The surfaces of objects in the nature can be thought of as random rough surfaces at the laser wavelength scale. According to the correlation of the height distribution, they can be divided into one-dimensional (1D) and twodimensional (2D) random rough surfaces. They can modulate the fully polarized incident light, and the scattered light carries the information of material and microstructure. Understanding this modulation is helpful to extract the target features. The Mueller matrix can characterize this modulation, and the Stokes vector can represent the scattered light. In this paper, a large number of 1D and 2D random rough surfaces were generated to simulate the target surfaces by frequency domain filtering, and the statistical stability of Mueller matrix and Stokes vector of the rough surfaces was obtained by Monte Carlo method. The results showed that for 1D rough surfaces of metal and dielectric, m34 and m43 of the Mueller matrix had obvious difference. Due to coupling, the Mueller matrices of 1D and 2D rough surfaces were obviously different. Metal rough surface could make 45º polarized light into elliptically. However, the dielectric rough surface had no such conversion ability. This difference had nothing to do with the roughness, but only with the property of the material. We could effectively identify metal targets by the difference. This conclusion provided a new theoretical basis for the design of laser detection and target recognition system.

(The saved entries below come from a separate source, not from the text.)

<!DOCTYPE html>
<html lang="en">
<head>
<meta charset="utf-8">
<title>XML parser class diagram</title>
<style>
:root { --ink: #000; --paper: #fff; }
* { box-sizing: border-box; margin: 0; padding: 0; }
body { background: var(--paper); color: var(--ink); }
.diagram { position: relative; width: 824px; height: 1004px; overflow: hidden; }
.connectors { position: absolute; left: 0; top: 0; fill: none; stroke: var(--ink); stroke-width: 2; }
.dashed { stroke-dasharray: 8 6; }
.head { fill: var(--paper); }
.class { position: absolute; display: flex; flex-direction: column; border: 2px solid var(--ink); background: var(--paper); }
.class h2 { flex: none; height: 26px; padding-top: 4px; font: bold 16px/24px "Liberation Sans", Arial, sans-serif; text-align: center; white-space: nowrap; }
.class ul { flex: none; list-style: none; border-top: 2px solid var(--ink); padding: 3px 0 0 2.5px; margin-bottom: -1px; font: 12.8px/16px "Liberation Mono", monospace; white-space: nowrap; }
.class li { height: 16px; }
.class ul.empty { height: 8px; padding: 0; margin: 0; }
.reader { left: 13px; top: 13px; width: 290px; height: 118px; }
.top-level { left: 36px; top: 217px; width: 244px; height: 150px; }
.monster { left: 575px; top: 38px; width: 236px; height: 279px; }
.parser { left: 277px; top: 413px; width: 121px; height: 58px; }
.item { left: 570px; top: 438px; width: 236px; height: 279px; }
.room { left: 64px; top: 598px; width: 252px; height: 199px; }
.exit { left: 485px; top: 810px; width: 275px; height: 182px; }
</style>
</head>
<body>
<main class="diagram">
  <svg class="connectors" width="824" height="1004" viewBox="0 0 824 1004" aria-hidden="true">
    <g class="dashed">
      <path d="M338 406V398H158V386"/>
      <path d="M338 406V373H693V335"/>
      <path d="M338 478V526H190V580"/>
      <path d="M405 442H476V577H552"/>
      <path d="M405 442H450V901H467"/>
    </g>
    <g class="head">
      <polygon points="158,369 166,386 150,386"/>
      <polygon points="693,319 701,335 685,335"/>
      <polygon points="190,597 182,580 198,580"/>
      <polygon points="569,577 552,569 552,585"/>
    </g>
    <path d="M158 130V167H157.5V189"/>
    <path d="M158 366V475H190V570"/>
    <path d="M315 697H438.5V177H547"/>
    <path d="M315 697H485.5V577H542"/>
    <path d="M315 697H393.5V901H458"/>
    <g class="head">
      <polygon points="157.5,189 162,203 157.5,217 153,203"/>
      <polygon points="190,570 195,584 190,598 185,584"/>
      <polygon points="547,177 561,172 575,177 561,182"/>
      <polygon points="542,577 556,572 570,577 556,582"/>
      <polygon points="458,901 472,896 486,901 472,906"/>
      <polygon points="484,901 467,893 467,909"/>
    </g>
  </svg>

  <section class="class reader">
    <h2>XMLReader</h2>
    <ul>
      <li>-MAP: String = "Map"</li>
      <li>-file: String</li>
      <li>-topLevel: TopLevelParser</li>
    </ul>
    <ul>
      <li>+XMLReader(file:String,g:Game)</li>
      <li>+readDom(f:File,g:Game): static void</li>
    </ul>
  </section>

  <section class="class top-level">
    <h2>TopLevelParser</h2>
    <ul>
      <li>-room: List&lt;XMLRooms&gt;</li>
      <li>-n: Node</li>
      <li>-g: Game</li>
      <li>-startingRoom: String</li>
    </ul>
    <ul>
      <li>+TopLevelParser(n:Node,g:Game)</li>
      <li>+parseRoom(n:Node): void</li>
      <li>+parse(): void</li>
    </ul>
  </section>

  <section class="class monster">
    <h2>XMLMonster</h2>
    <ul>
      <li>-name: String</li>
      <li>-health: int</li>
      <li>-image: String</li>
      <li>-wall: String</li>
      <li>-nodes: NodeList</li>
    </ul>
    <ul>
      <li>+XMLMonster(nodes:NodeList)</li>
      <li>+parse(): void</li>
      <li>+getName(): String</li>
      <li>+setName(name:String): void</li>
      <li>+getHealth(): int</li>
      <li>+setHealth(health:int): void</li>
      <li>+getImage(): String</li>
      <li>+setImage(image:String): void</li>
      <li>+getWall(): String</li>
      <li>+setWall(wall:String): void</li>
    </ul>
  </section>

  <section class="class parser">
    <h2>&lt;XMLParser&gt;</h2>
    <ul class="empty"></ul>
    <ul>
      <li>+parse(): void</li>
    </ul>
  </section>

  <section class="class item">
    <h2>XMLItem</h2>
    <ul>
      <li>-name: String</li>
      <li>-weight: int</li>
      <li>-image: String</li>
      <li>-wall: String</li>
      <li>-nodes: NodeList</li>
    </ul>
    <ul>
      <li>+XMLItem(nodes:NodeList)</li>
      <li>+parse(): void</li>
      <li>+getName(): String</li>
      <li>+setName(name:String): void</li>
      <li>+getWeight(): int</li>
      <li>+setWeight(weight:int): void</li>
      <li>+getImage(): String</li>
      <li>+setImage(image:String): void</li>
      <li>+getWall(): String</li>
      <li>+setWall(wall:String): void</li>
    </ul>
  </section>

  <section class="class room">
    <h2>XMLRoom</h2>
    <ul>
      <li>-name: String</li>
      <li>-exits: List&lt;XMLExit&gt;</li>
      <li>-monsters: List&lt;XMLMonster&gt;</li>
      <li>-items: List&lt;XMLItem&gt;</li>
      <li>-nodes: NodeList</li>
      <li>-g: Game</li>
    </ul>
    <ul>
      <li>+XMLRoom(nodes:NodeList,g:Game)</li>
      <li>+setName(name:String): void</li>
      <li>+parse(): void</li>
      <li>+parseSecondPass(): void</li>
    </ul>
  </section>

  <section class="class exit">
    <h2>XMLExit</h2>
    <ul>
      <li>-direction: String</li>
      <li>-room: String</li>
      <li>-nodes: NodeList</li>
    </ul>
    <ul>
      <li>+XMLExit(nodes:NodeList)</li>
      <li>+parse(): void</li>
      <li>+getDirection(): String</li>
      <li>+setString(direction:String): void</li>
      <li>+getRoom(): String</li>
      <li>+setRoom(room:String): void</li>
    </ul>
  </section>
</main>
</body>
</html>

The laser has good coherence and its polarization is easy to modulate. It is an important light source. The surfaces of common objects can be regarded as random rough surfaces at the laser wavelength scale. Random rough surface modulates incident polarized light, and the scattered light contains the information of geometric profile and physical properties of the target surface. For the laser detection system, it is important to perceive the high dimensional information which was contained in the target echo signal. In this paper, the Stokes vector was used to describe the scattered light. The virtual instrument technology was adopted to develop a laser scattering measurement system. The Labview software that running on the computer issued control commands to microcontroller unit (MCU) by serial port communication. We made a high precision digital light detector. The MCU obtained the scattered light intensity from the photoelectric sensor via I2C bus. The incident light was modulated to two typical linearly polarized light using a polaroid and a half wave plate. The Stokes vector could describe the state of the scattered light completely, and which was measured by the polarization detection system. The Stokes vector of all angular hemispheric space backscattering light was measured. The results showed that the scattered light on the surface of metal object appeared circularly polarized component. However, the circular polarized component of the scattered light on the dielectric target surface was almost zero. The above conclusions could provide theoretical basis for the laser detection system to identify metal targets.
The surface of target is thought of as random rough surface at laser wavelength scale, which can modulate the incident light, and the information of material and texture of which is carried by the scattered light. Understanding this modulation is helpful to improve the accuracy of target recognition. In this paper, a large number of random rough surfaces were generated to simulate the surface of target by frequency domain filtering, and the statistical stability of Stokes vector of scattered light was obtained by Monte Carlo method. The results showed that the intensity and peak position of the scattered light had obviously difference under different polarized incident light. As the angle between the polarized direction of the incident light and the incident plane changed, the scattered light from the dielectric rough surface remained linearly polarized, however the scattered light from the metal rough surface turned elliptically polarized. We believed that the research could provide a new criterion for laser detection and measurement system to distinguish the materials and roughness of targets.